London: UK stocks just hit a record high, defying the country’s gloomiest economic outlook in decades. Scratch the surface, however, and the market is already falling behind.
While the FTSE 100 Index - home of blue-chip stocks such as Shell, HSBC Holdings and Diageo - finally rose above its 2018 peak, it’s in fact trailing benchmarks in Europe, China and the US so far this year. On top of that, London recently lost its crown of Europe’s biggest stock market to Paris.
The FTSE 100 beat most European peers last year, thanks in part to the surge in oil and gas prices, which benefited energy giants BP and Shell. But on a longer-term view, the UK benchmark is virtually flat since the 2016 Brexit vote in dollar terms, while the S&P 500 Index has nearly doubled and the Euro Stoxx 50 Index has gained about 30 per cent.
“Equity investors should consider opportunities elsewhere, for now,” says Vivek Paul, UK chief investment strategist at BlackRock Investment Institute. He sees more pain ahead for the country as policy tightening and persistent inflation take their toll on the real economy.
Heavyweights under pressure
Trends that supported the FTSE 100’s outperformance last year, such as a rally in oil, weak currency and rising interest rates, are starting to wane or are better priced in.
Last year, the exporter-heavy gauge shrugged off domestic political turmoil, instead benefiting from a commodity rally. But Bank of America Corp. strategists expect that support to fade as economic growth loses momentum.
Other index heavyweights are also under pressure. While higher rates have boosted banks in the FTSE 100 over the past year, growing bets that hikes are peaking mean the upside from here on may be limited. At the same time, a strengthening pound is weighing on large-cap exporters that earn in dollars.
A rotation in investment style may also hamper the FTSE 100’s progress. Investors are piling into growth stocks after the Federal Reserve signaled some progress in taming US inflation. That’s likely to weigh on the FTSE 100, given it has a “bias to deep value and is very underweight growth and high growth stocks,” says Tineke Frikkee, head of UK equity research at Waverton Investment Management.
Global investors have been steadily defecting from the UK stock market since 2016’s Brexit vote, taking London’s edge as a global financial hub with them. Paris caught up with London as Europe’s largest equity market at the end of last year and is now firmly in the lead.
Locally, the situation is tricky.
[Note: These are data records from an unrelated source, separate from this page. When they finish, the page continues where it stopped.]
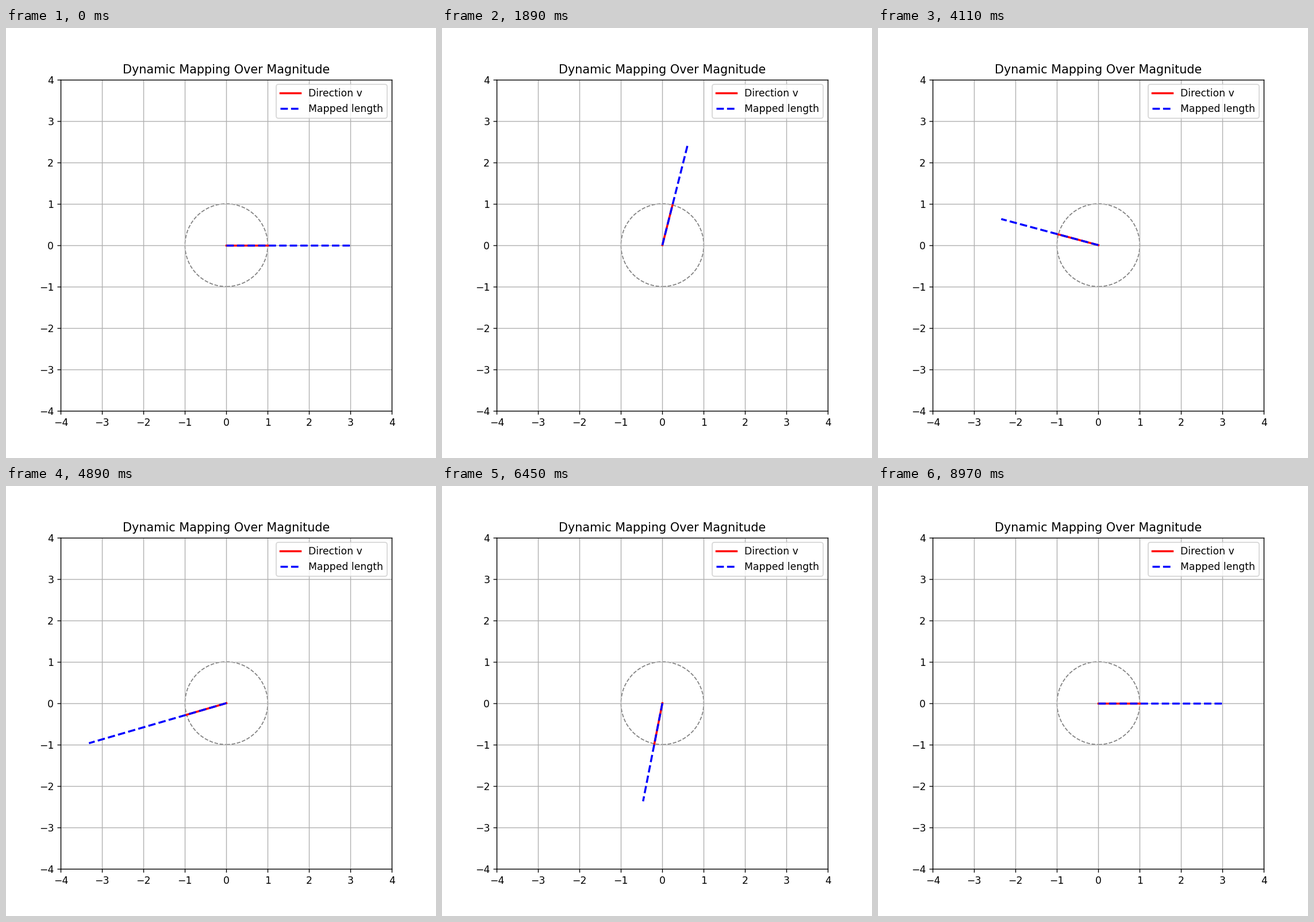
These frames come from a looping animation (748x748 px, 9000 ms). A matplotlib script:

```python
import numpy as np
import matplotlib.pyplot as plt
from matplotlib.animation import FuncAnimation

SIZE = 748
INCHES = 6
FRAMES = 300
INTERVAL = 30

A = np.array([[3, 1], [1, 2]])
angles = np.linspace(0, 2 * np.pi, FRAMES)

fig, ax = plt.subplots(figsize=(INCHES, INCHES), dpi=SIZE / INCHES)
ax.set_xlim(-4, 4)
ax.set_ylim(-4, 4)
ax.set_aspect("equal")
ax.grid(True)
ax.set_title("Dynamic Mapping Over Magnitude")
ax.add_patch(plt.Circle((0, 0), 1, color="gray", fill=False, linestyle="--"))

unit_line, = ax.plot([], [], "r-", lw=2, label="Direction v")
mapped_line, = ax.plot([], [], "b--", lw=2, label="Mapped length")
ax.legend(loc="upper right")


def set_tip(line, tip):
    line.set_data([0, tip[0]], [0, tip[1]])


def update(i):
    v = np.array([np.cos(angles[i]), np.sin(angles[i])])
    set_tip(unit_line, v)
    # the quadratic form v'Av scales the direction
    set_tip(mapped_line, (v @ A @ v) * v)
    return unit_line, mapped_line


anim = FuncAnimation(fig, update, frames=FRAMES, interval=INTERVAL,
                     blit=True, repeat=True, repeat_delay=0)
plt.show()
```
The FTSE 250 Index “- whose constituents get about half of their sales in Britain “- remains about 6 per cent down over the past year as the UK confronts a sharper recession than many developed nations.
Still, the mid-cap gauge jumped by the most since November Thursday, extending an outperformance over the FTSE 100 this year, as traders bet the latest Bank of England rate hike will take it nearer to the peak of its cycle as inflation cools and a downturn takes hold.
Those who make the case for UK stocks note they are still cheap relative to European and global peers and offer international exposure. The FTSE 100’s dividend yield is also among the highest in the world. Among those positive on the shares is David Winckler, senior investment analyst at Kingswood, who notes heavy valuation discounts that implies a recession is already “largely” priced in.
“As the Brexit hangover fades and with some political stability, most UK assets look set to deliver superior risk-adjusted returns over the medium term,” he says, adding that economically sensitive companies look attractive and could outperform significantly.
Not everyone is as bullish. The FTSE’s underperformance versus the Stoxx 600 Index and the S&P 500 Index in January “heralds a pattern for the year,” write Bloomberg Intelligence strategists Tim Craighead and Laurent Douillet, expecting earnings at its members expected to drop in 2023 and trail peers’ recoveries in 2024.
“The FTSE is losing its lead as 2023 begins,” they write. “We believe its dramatic 10-15 percentage-point outperformance in 2022 is a thing of the past.”